PROBLEM TO SOLVE.
Read the lines below. Copy out any that hold the string "cells".

--------------------------------------------------

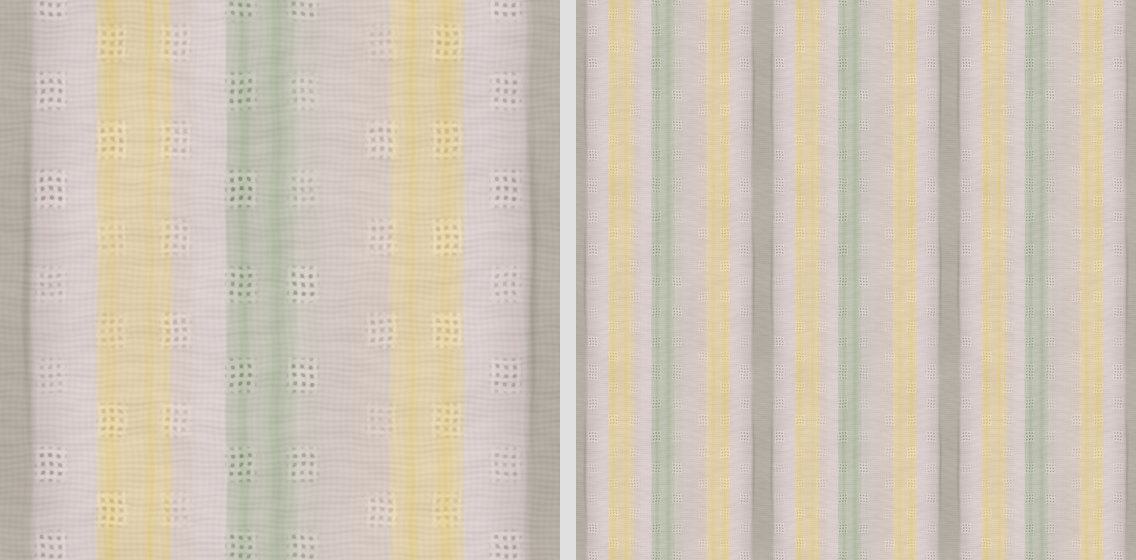
Left: one tile. Right: repeated 3 by 3.
Reproduce this texture procedurally as a WebGL 2 fragment shader.

```glsl
#version 300 es
precision highp float;
// Soft striped muslin: blurred grey, yellow and green bands on a pale pink cloth,
// crossed by wavy fine threads, with staggered open-weave patches, six rows per tile.
// Bands are smoothstep windows; threads are warped sines; wear is wrapping cellular noise.
uniform vec2 u_resolution;
out vec4 outColor;

const float TAU = 6.2831853;

vec2 hash2(vec2 p) {
  vec3 q = fract(p.xyx * vec3(0.1031, 0.1030, 0.0973));
  q += dot(q, q.yzx + 33.33);
  return fract((q.xx + q.yz) * q.zy);
}

// Distance to the nearest scattered point, wrapping on a whole number of cells
float cellNoise(vec2 uv, vec2 cells) {
  vec2 p = uv * cells, base = floor(p);
  float nearest = 2.0;
  for (int y = -1; y <= 1; y++)
    for (int x = -1; x <= 1; x++) {
      vec2 cell = base + vec2(x, y);
      nearest = min(nearest, length(cell + hash2(mod(cell, cells)) - p));
    }
  return nearest;
}

float band(float x, float left, float right, float soft) {
  return smoothstep(left - soft, left + soft, x) * (1.0 - smoothstep(right - soft, right + soft, x));
}

float streak(float x, float center, float width) {
  float d = (x - center) / width;
  return exp(-d * d);
}

// Vertical dyed bands
vec3 dyedCloth(vec2 uv) {
  float x = uv.x + 0.0012 * sin(TAU * (3.0 * uv.y + uv.x));
  float fromSeam = abs(fract(x + 0.5) - 0.5);
  vec3 c = vec3(0.850, 0.805, 0.800);
  c = mix(c, vec3(0.815, 0.775, 0.755), 0.8 * band(x, 0.54, 0.71, 0.03));
  c = mix(c, vec3(0.835, 0.780, 0.745), 0.7 * max(band(x, 0.30, 0.345, 0.012), band(x, 0.63, 0.70, 0.01)));

  // Grey at the seam, with a wandering crease along its edge
  c = mix(c, vec3(0.775, 0.735, 0.725), 0.75 * (1.0 - smoothstep(0.06, 0.15, fromSeam)));
  c = mix(c, vec3(0.705, 0.680, 0.640), 1.0 - smoothstep(0.045, 0.070, fromSeam));
  float crease = 0.052 + 0.005 * cos(TAU * uv.y);
  c -= 0.06 * streak(fromSeam, crease, 0.007) * (0.55 - 0.45 * cos(TAU * uv.y));

  // Yellow pair with stronger inner lines
  float yellow = max(band(x, 0.173, 0.305, 0.006), band(x, 0.697, 0.828, 0.006));
  float gold = streak(x, 0.198, 0.012) + streak(x, 0.268, 0.008) + 0.7 * streak(x, 0.299, 0.006)
             + streak(x, 0.735, 0.009) + streak(x, 0.796, 0.013);
  c = mix(c, vec3(0.870, 0.808, 0.680), yellow);
  c = mix(c, vec3(0.875, 0.795, 0.560), yellow * min(gold, 1.0) * (0.65 + 0.2 * cos(TAU * uv.y)));

  // Green centre fading out to the right
  float green = smoothstep(0.400, 0.408, x) * (1.0 - 0.6 * smoothstep(0.522, 0.535, x))
              * (1.0 - smoothstep(0.55, 0.59, x));
  c = mix(c, vec3(0.752, 0.757, 0.705), green);
  c -= vec3(0.055, 0.030, 0.060) * green * (streak(x, 0.435, 0.009) + streak(x, 0.495, 0.013));
  return c;
}

// Light and dark of the open-weave squares
float openWeave(vec2 uv) {
  float centers[8] = float[8](0.091, 0.200, 0.314, 0.430, 0.541, 0.681, 0.798, 0.903);
  float tone = 0.0;
  for (int i = 0; i < 8; i++) {
    float stagger = float(((i + 1) / 2) % 2);
    float row = (uv.y - 0.008 * cos(TAU * uv.y)) * 6.0 - 0.5 * stagger;
    float id = round(row);
    vec2 local = vec2(uv.x - centers[i], (row - id) / 6.0);
    vec2 wear = hash2(vec2(float(i) * 3.7 + 1.0, mod(id, 6.0) * 5.3 + 2.0));
    float tall = mod(id, 6.0) + stagger < 0.5 ? 0.046 : 0.033;
    vec2 inside = 1.0 - smoothstep(vec2(0.022, tall - 0.008), vec2(0.032, tall + 0.004), abs(local));

    // Rounded holes between paired threads, bent a little by the loose weave
    vec2 bent = local + 0.0016 * sin(TAU * (local.yx * 17.0 + wear));
    vec2 wave = 0.5 + 0.5 * cos(TAU * bent * vec2(66.0, 62.0));
    float hole = smoothstep(0.30, 0.85, wave.x * wave.y);
    float ridge = 1.0 - smoothstep(0.0, 0.5, min(wave.x, wave.y));
    float depth = mix(0.15, 0.085, stagger) * (i == 3 ? 1.25 : 1.0);
    tone += inside.x * inside.y * (0.45 + 0.55 * wear.x) * (0.045 * ridge - depth * hole);
  }
  return tone;
}

// Fine crossing threads with uneven tension
float threads(vec2 uv) {
  float sag = 0.0022 * sin(TAU * (4.0 * uv.x + 2.0 * uv.y)) + 0.0013 * sin(TAU * (11.0 * uv.x - 5.0 * uv.y));
  float slub = cellNoise(uv + vec2(0.0, sag), vec2(13.0, 64.0));
  float weft = sin(TAU * (96.0 * (uv.y + sag)));
  float warp = sin(TAU * (88.0 * uv.x + 0.25 * sin(TAU * 5.0 * uv.y)));
  return weft * (0.007 + 0.016 * slub) + 0.007 * warp + 0.022 * (0.45 - slub);
}

void main() {
  vec2 uv = gl_FragCoord.xy / u_resolution;
  float blotch = 0.024 * (0.45 - cellNoise(uv, vec2(5.0, 7.0)));
  float puckers = 0.005 * sin(TAU * (23.0 * uv.y + 0.6 * sin(TAU * 3.0 * uv.x)));
  vec3 color = dyedCloth(uv) + blotch + puckers + threads(uv) + openWeave(uv);
  outColor = vec4(clamp(color, 0.0, 1.0), 1.0);
}
```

--------------------------------------------------

RESULT.
// Distance to the nearest scattered point, wrapping on a whole number of cells
float cellNoise(vec2 uv, vec2 cells) {
  vec2 p = uv * cells, base = floor(p);
      nearest = min(nearest, length(cell + hash2(mod(cell, cells)) - p));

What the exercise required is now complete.